Burton, Richard Francis
Burton, Richard Francis (1821–1890)(pop culture)
Richard Francis Burton, the writer and explorer who first opened the world of Asian vampires to the West, was born March 19, 1821, in Hertfordshire, England. He never participated in the school system as his parents were constantly on the move. Instead, he was educated by tutors at different locations around the world. He became fluent in half a dozen languages as a youth and mastered new ones at a regular pace throughout his adult years.
In 1842 he became a cadet in the Indian army and began his adult career, which, like his childhood, was one of wandering. While in India he learned several of the Indian languages and gathered a number of manuscripts of Indian works. Following his return to England in 1849, he published his first books, early studies of Indian languages, and a series of papers for the Asiatic Society. However, by this time he had his eye on what was to become his most famous venture, a pilgrimage to Mecca. Disguising himself as a Muslim he joined the Hajj in Egypt and made his way to the shrine forbidden to all non-Muslims. His three-volume account, A Pilgrimage to El-Medinah and Meccah, appeared in 1855.
He returned to India, which he used as a launching point for his explorations of Africa. In 1858 he penetrated the then unexplored territories of Central Africa and discovered one of the sources of the Nile. He followed this with a trip across America to Utah and wrote a book on the Mormons. He also served as a consul in West Africa and South America. He first visited Damascus in 1869.

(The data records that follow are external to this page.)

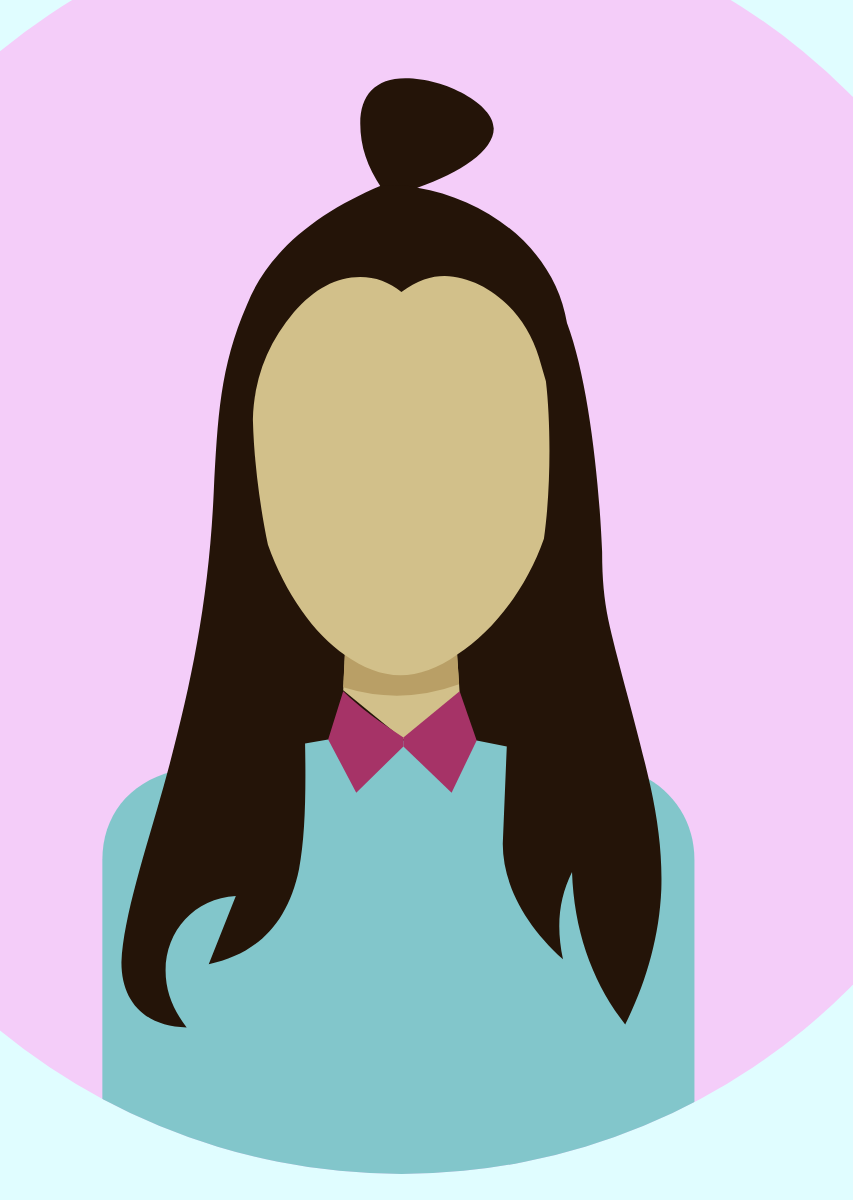
<!DOCTYPE html>
<html lang="en">
<head>
<meta charset="utf-8">
<title>Avatar with top knot</title>
<style>
:root {
  --backdrop: #e0fdff;
  --disc: #f4cdf9;
  --hair: #241408;
  --skin: #d2c08a;
  --skin-shade: #b99f66;
  --sweater: #82c6cb;
  --collar: #a63367;
}
html, body { margin: 0; overflow: hidden; background: var(--backdrop); }
.avatar { display: block; width: 853px; height: 1200px; background: var(--backdrop); }
.disc { fill: var(--disc); }
.hair { fill: var(--hair); }
.skin { fill: var(--skin); }
.neck-shade { fill: var(--skin-shade); }
.sweater { fill: var(--sweater); }
.collar { fill: var(--collar); }
</style>
</head>
<body>
<svg class="avatar" viewBox="0 0 850 1196" preserveAspectRatio="none" role="img" aria-label="Faceless avatar of a woman with long dark hair and a top knot">
  <defs>
    <circle id="disc-shape" cx="400" cy="539" r="631"/>
    <clipPath id="disc-clip"><use href="#disc-shape"/></clipPath>
  </defs>
  <use class="disc" href="#disc-shape"/>

  <g clip-path="url(#disc-clip)">
    <path class="sweater" d="M102 1196V857C102 814 128 780 172 769L304 736H505L640 773C672 789 692 820 692 857V1196Z"/>
  </g>

  <g class="hair">
    <path class="top-knot" d="M380 187C366 166 359 146 359 123C359 95 374 78 404 78C444 78 492 104 492 128C492 150 459 172 416 187L400 200Z"/>
    <path class="long-hair" d="M380 185C392 184 404 184 416 187C487 199 553 249 565 322C586 378 597 477 600 550C600 578 602 597 606 617C615 659 634 721 648 783C656 820 660 852 659 886C657 935 643 981 623 1021C591 980 572 929 570 869C557 895 554 923 561 956C523 922 501 881 501 841L505 744L475 738L402 738L327 737L304 741C305 792 304 835 298 866C287 920 256 951 208 961L235 893C194 895 165 928 165 967C165 989 173 1007 186 1024C144 1023 121 998 121 959C123 914 145 848 163 784C188 693 208 604 213 490C217 416 219 366 246 304C267 250 318 211 380 185Z"/>
  </g>

  <g class="neck">
    <path class="skin" d="M344 645L342 688L402 737L458 690L455 645Z"/>
    <path class="neck-shade" d="M344 645L342 685Q400 703 457.500 682L455 645Z"/>
  </g>

  <path class="skin" d="M400 291C416 279 430 275 443 275C483 276 523 309 537 356L544 380C549 422 549 488 542 537C525 586 491 630 456 652C437 666 417 673 399 673C380 673 361 665 344 653C313 632 284 591 267 543C259 505 253 459 252 418C253 377 267 342 293 311C313 288 335 276 359 276C374 276 388 281 400 291Z"/>

  <g class="collar">
    <path d="M342 689C358 705 379 720 402 735V744L355 790L327 737Z"/>
    <path d="M458 689L402 735V744L450 790L475 738Z"/>
  </g>
</svg>
</body>
</html>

In the early 1860s Burton lost many of the manuscripts that he had gathered through the years in a fire at the warehouse where they were stored. One of the manuscripts that survived, however, was a collection of tales of King Vikram, a historical figure in India who had become a mythological giant, much as King Arthur had in British history. The particular set of stories translated and published by Burton were the Indian equivalent to the more famous Arabian Nights tales. They were of further interest, however, in that the storyteller was a vampire, in the mythology of India, the vetala, or betail.
According to the story, King Vikram had been tricked by a yogi to come to the local cremation grounds and then further tricked to travel to a certain location and bring back a body he would find. When Vikram found the body, it turned out to be the vampire.
When Vikram reached the cremation ground, his final audience with the yogi revealed a much about the Indian attitude toward the afterlife and included a confrontation with several vampire figures. There was, for example, a Kali temple, with Kali in her most vampiric setting, described in some detail. Vikram and the Vampire was first published in 1870.
In 1872 Burton became consul in Trieste, Italy and lived there for the rest of his life. He published two more outstanding books, The Book of the Sword, a comprehensive history of the weapon, and fifteen volumes of The Book of a Thousand Nights and a Night. The latter became, and has remained, Burton’s most popular book. Its immediate sales provided him with enough money in royalties for a more than comfortable retirement.
After his death at Trieste, on October 20, 1890, Burton’s wife burned a number of his writings, including his private diary and his commentary on The Perfumed Garden, a Persian sex manual. (He had earlier published an edition of the renowned Indian sex manual the Kama Sutra.) As his literary executor, she took complete control of his writings, regulated their publication, and tried to suppress knowledge of those aspects of Burton’s romantic life which might have brought offense to Victorian society. In 1897 she oversaw the publication of a new edition of Vikram and the Vampire, for which she wrote the preface.